Action item:
Whenever the word "night" turns up in a line below, that line should be copied.

Start of Given entries

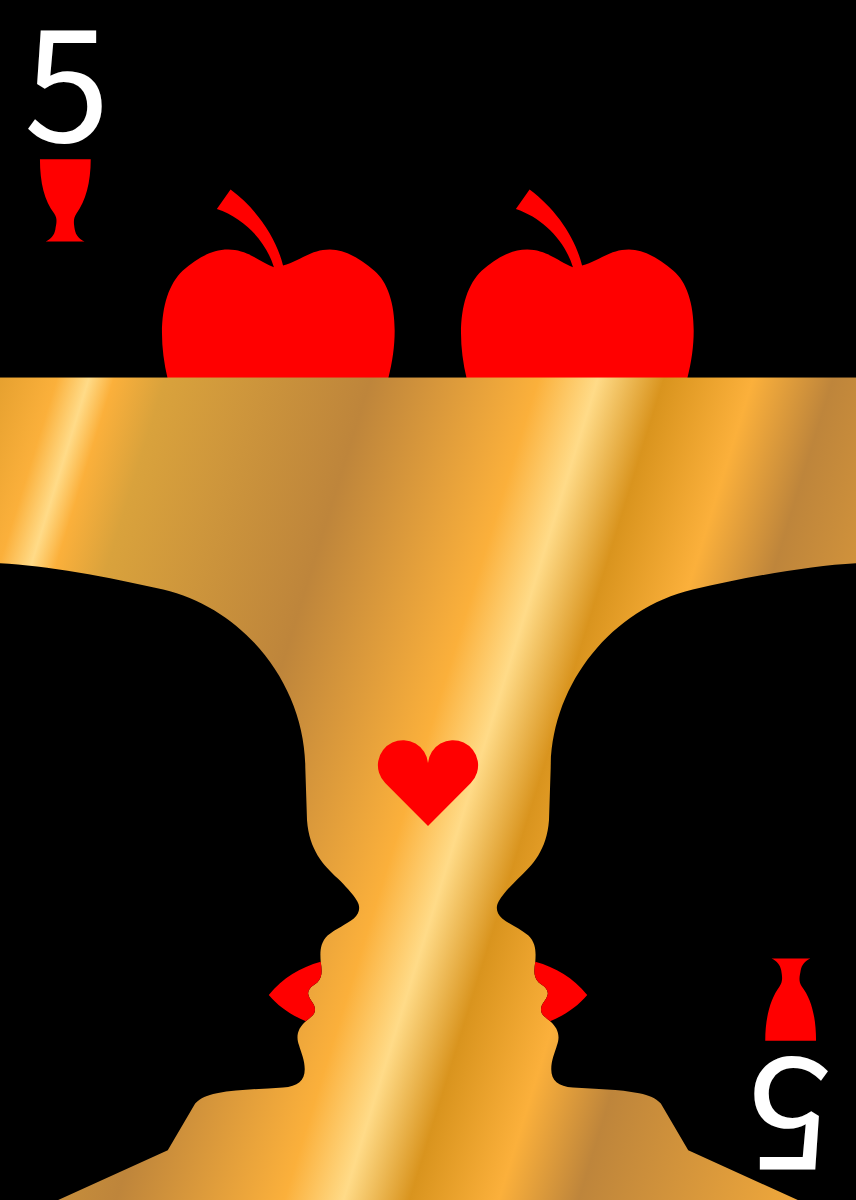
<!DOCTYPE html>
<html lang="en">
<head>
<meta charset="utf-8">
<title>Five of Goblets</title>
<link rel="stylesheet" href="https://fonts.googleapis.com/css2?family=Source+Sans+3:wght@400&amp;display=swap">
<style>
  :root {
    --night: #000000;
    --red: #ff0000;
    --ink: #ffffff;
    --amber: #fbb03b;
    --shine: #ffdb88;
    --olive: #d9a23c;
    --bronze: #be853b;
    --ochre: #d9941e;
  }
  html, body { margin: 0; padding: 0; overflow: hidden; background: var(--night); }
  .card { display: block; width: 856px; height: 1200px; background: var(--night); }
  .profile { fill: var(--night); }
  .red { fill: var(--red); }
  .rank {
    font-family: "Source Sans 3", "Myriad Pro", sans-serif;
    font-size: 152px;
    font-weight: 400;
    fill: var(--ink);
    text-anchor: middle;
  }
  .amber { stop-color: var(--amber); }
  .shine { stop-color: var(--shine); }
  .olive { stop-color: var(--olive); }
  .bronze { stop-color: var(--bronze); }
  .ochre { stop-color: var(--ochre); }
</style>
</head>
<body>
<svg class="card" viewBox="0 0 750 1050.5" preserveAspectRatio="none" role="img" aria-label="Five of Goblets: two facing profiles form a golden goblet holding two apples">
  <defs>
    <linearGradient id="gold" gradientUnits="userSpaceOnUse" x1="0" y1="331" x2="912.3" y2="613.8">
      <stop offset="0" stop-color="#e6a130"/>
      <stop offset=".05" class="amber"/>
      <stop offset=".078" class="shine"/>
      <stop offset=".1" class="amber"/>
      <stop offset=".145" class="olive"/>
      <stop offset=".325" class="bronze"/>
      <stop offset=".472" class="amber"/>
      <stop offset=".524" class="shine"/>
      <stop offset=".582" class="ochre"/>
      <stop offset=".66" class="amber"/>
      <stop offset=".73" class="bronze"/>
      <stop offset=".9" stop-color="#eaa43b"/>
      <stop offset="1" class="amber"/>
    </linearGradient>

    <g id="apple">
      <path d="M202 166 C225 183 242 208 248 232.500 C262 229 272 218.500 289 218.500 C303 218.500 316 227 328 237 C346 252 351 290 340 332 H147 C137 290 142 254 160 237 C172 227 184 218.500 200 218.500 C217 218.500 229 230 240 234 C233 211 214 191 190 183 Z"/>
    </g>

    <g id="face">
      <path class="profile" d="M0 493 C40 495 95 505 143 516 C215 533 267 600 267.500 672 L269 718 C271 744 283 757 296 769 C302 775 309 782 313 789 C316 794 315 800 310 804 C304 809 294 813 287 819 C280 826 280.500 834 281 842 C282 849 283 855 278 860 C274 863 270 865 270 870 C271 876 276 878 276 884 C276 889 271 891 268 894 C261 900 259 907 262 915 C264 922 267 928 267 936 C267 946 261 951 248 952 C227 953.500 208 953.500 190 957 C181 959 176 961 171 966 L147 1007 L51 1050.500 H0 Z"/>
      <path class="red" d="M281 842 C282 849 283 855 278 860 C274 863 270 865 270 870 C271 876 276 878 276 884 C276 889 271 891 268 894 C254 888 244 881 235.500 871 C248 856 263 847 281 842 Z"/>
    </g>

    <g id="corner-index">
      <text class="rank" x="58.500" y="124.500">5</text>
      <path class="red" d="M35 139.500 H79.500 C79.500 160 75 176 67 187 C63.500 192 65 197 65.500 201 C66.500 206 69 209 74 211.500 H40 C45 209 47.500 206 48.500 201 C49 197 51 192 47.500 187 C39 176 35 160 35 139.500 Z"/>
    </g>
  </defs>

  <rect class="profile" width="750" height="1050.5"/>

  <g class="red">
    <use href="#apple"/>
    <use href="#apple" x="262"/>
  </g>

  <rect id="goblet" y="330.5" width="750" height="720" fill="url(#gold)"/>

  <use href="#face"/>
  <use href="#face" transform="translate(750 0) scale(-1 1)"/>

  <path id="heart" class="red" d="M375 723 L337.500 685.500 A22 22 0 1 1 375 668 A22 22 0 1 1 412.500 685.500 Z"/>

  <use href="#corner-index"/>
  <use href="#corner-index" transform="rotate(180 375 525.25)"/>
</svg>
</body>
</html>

End of Given entries

Answer to this task:
    --night: #000000;
  html, body { margin: 0; padding: 0; overflow: hidden; background: var(--night); }
  .card { display: block; width: 856px; height: 1200px; background: var(--night); }
  .profile { fill: var(--night); }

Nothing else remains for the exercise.